Colon cancer is the uncontrolled growth of cells in the colon, also known as the large intestine. Doctors diagnose about 97,220 cases of colon cancer each year.
Colorectal cancer of the colon is common – excluding skin cancer, colorectal cancer is the third most common type of cancer in the United States.
Many people with colon cancer do not realize it at first – many of the signs and symptoms of colon cancer may be the result of other conditions, such as hemorrhoids, infections, irritable bowel syndrome, and inflammatory bowel disease. Signs of colon cancer are especially hard to recognize in the early stages of the disease.
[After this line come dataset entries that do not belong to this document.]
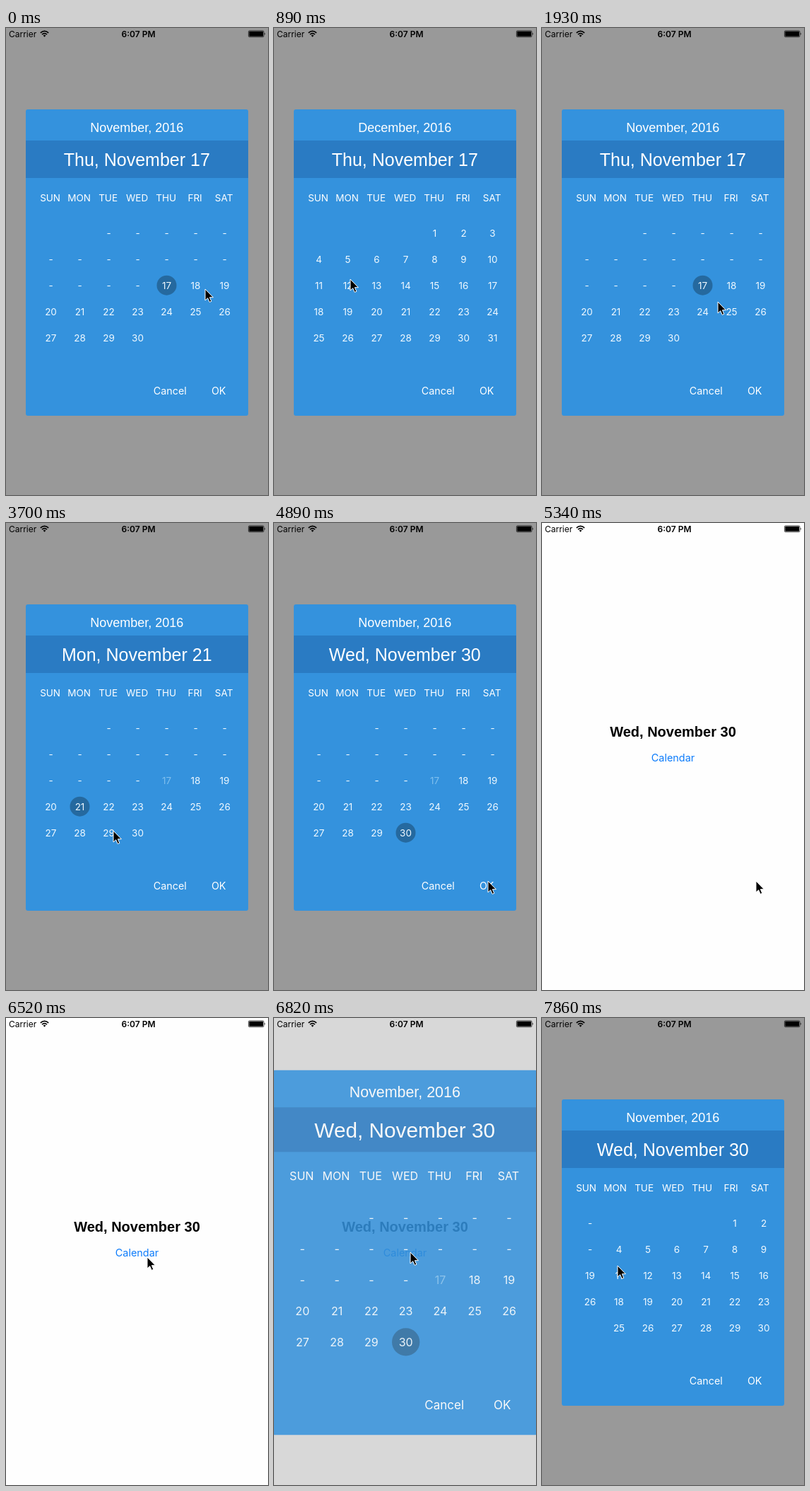
Animation of 371x660 px, one loop 8000 ms. Source, as an HTML page:

```html
<!DOCTYPE html>
<html lang="en">
<head>
<meta charset="utf-8">
<title>Calendar picker</title>
<style>
  html, body { margin: 0; width: 100%; height: 100%; overflow: hidden; background: #fefefe; }
  svg { display: block; width: 371px; height: 660px; }
  text { font-family: Inter, "Noto Sans", sans-serif; }
  .helv { font-family: "Liberation Sans", Helvetica, sans-serif; }
  .mid { text-anchor: middle; }
  .dialog text { fill: #fff; }
  .dialog .day { font-size: 13.5px; fill: #f0f9ff; }
  .dialog .today { fill: #7fbfee; }
</style>
</head>
<body>
<svg viewBox="0 0 371 660">
  <defs>
    <clipPath id="pager"><rect x="43" y="270" width="287" height="190"/></clipPath>
  </defs>
  <rect width="371" height="660" fill="#fefefe"/>
  <text class="helv mid" x="185.5" y="302" font-size="20" font-weight="700">Wed, November 30</text>
  <text class="mid" x="185.5" y="337" font-size="14.4" fill="#0b7bfb">Calendar</text>
  <rect id="dim" width="371" height="660"/>

  <g id="status">
    <text x="4" y="12.8" font-size="12">Carrier</text>
    <g fill="none" stroke="#000" stroke-width="1.7">
      <path d="M48.8 6.9Q54.5 1.8 60.2 6.9"/>
      <path d="M51 9.2Q54.5 6 58 9.2"/>
    </g>
    <path d="M52.6 10.6Q54.5 9 56.4 10.6L54.5 12.7Z"/>
    <text class="mid" x="187.5" y="12.8" font-size="12" font-weight="600">6:07 PM</text>
    <rect x="343.4" y="3.9" width="21.6" height="8.8" rx="1.4" fill="none" stroke="#000" stroke-width=".7"/>
    <rect x="344.3" y="4.8" width="19.8" height="7" rx=".6"/>
    <path d="M366 6.6Q367.8 8.3 366 10Z"/>
  </g>

  <g id="dialog" class="dialog">
    <rect x="28" y="115" width="315" height="433" rx="3" fill="#3492dd"/>
    <rect x="28" y="159" width="315" height="53" fill="#2a7bc3"/>
    <text id="month" class="helv mid" x="185.3" y="147" font-size="18"></text>
    <text id="date" class="helv mid" x="185.3" y="195" font-size="25"></text>
    <g id="weekdays" font-size="13.5"></g>
    <g clip-path="url(#pager)"><g id="pages"></g></g>
    <text class="mid" x="232.3" y="517.5" font-size="14.3">Cancel</text>
    <text class="mid" x="301.2" y="517.5" font-size="14.3">OK</text>
  </g>

  <path id="cursor" d="M0 0V16L3.7 12.7L6.2 18.4L8.8 17.3L6.4 11.7H11.4Z" stroke="#fff" stroke-width="1" stroke-linejoin="round"/>
</svg>
<script>
const LOOP = 8000, STEPS = 54;
const COL = 41, ROW = 37, PAGE = 7 * COL;
const TODAY = 17, NOV_START = 2, DEC_START = 4;
const WEEK = ["Sun", "Mon", "Tue", "Wed", "Thu", "Fri", "Sat"];
const $ = id => document.getElementById(id);

function add(parent, tag, attrs, content = "") {
  const el = document.createElementNS("http://www.w3.org/2000/svg", tag);
  for (const key in attrs) el.setAttribute(key, attrs[key]);
  el.textContent = content;
  return parent.appendChild(el);
}

// Centre of a day's cell in a month that starts on the given weekday.
function cell(day, start) {
  const i = day - 1 + start;
  return { x: 63.5 + i % 7 * COL, y: 290 + Math.floor(i / 7) * ROW };
}

function addMonth(start, days, firstEnabled, shift) {
  const labels = {};
  for (let day = 1; day <= days; day++) {
    const { x, y } = cell(day, start);
    labels[day] = add($("pages"), "text", { class: "day mid", x: x + shift, y: y + 4.8 },
      day < firstEnabled ? "-" : day);
  }
  return labels;
}

WEEK.forEach((name, i) =>
  add($("weekdays"), "text", { class: "mid", x: 62.6 + i * COL, y: 245 }, name.toUpperCase()));
const marker = add($("pages"), "circle", { fill: "#000", "fill-opacity": .28 });
const november = addMonth(NOV_START, 30, TODAY, 0);
addMonth(DEC_START, 31, 1, PAGE);

// Tracks: [step, ...values]
const cursorTrack = [
  [2, 282, 369], [3, 268, 368], [4, 165, 360], [6, 108, 355], [8, 108, 355],
  [9, 140, 360], [10, 222, 374], [11, 250, 381], [13, 249, 387],
  [16, 128, 402], [18, 104, 404], [24, 112, 408], [25, 152, 435],
  [27, 184, 438], [30, 188, 440], [32, 293, 496], [33, 303, 506],
  [38, 303, 506], [39, 300, 500], [44, 200, 338], [46, 193, 331],
  [50, 270, 433], [51, 270, 433], [52, 225, 405], [53, 107, 350]];
const pageTrack = [
  [2, 0], [3, -20], [4, -190], [5, -277], [6, -287], [8, -287],
  [9, -252], [10, -84], [11, -4], [12, 0], [51, 0], [52, -38], [53, -241.5]];
// scale, opacity, backdrop
const dialogTrack = [
  [34, 1, 1, .4], [35, 1.1, .45, .2], [36, 1.2, 0, 0],
  [45, 1.2, 0, 0], [46, 1.19, .85, .149], [47, 1.03, 1, .34], [48, 1, 1, .4]];
const markerTrack = [
  [18, 14], [19, 16.5], [20, 14], [27, 14], [28, 16.5], [29, 14],
  [45, 14], [46, 16.5], [47, 14]];

function at(track, step) {
  const next = track.findIndex(key => key[0] >= step);
  if (next === 0) return track[0].slice(1);
  if (next < 0) return track[track.length - 1].slice(1);
  const a = track[next - 1], b = track[next];
  const k = (step - a[0]) / (b[0] - a[0]);
  return a.slice(1).map((v, i) => v + (b[i + 1] - v) * k);
}

function draw(time) {
  const step = Math.min(STEPS - 1, Math.floor((time + 8) * STEPS / LOOP));
  const day = step < 19 ? TODAY : step < 28 ? 21 : 30;
  const [scale, opacity, dim] = at(dialogTrack, step);
  const spot = cell(day, NOV_START);

  $("cursor").setAttribute("transform", `translate(${at(cursorTrack, step)})`);
  $("pages").setAttribute("transform", `translate(${at(pageTrack, step)})`);
  $("dialog").setAttribute("transform",
    `translate(185.5 331.5) scale(${scale}) translate(-185.5 -331.5)`);
  $("dialog").setAttribute("opacity", opacity);
  $("dim").setAttribute("opacity", dim);

  marker.setAttribute("cx", spot.x);
  marker.setAttribute("cy", spot.y - .3);
  marker.setAttribute("r", at(markerTrack, step)[0]);
  november[TODAY].classList.toggle("today", day !== TODAY);

  $("month").textContent = (step >= 6 && step < 12 ? "December" : "November") + ", 2016";
  $("date").textContent = `${WEEK[(day - 1 + NOV_START) % 7]}, November ${day}`;
}

const start = performance.now();
function tick() {
  draw((performance.now() - start) % LOOP);
  requestAnimationFrame(tick);
}
tick();
</script>
</body>
</html>
```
Early detection of colon cancer is important, though, in that early treatment improves outcomes.
Signs of Colon Cancer
The signs of colon cancer include:
- A change in your bowel habits, such as constipation, diarrhea, or narrow stools, which persists for more than a few days.
- Feeling like you need to have a bowel movement, but moving your bowels does not relieve the sensation.
- Rectal bleeding.
- Dark stools or obvious blood in your stool.
- Belly pain or cramping.
- Weakness, fatigue.
- Unintended weight loss.
Most people who experience these signs and symptoms do not have colon cancer. It is important that people who do experience these signs and symptoms undergo colon cancer testing, as symptoms often appear only after cancer has progressed to a later stage of the disease.
Colon Cancer and Screening
Doctors often describe colon cancer and rectal cancer as one condition – colorectal cancer.
Colorectal cancer found through routine screening is usually easier to treat than cancer found in people with symptoms. Screening can even prevent some colorectal cancers by giving doctors an opportunity to find and remove precancerous growths, known as polyps, during the screening procedure.
The American Cancer Society recommends regular colorectal screenings for men and women starting at age 50. People with a family history of colon cancer should talk with their doctors about undergoing testing at a younger age.
When diagnosed before it has spread, the five-year survival rate for colorectal cancer is 90 percent. That means nine out of ten people live for more than five years after treatment. Survival rates are lower once the cancer has spread outside of the colon.
For more information about colon cancer and screening, talk with your doctor or schedule an appointment with us today.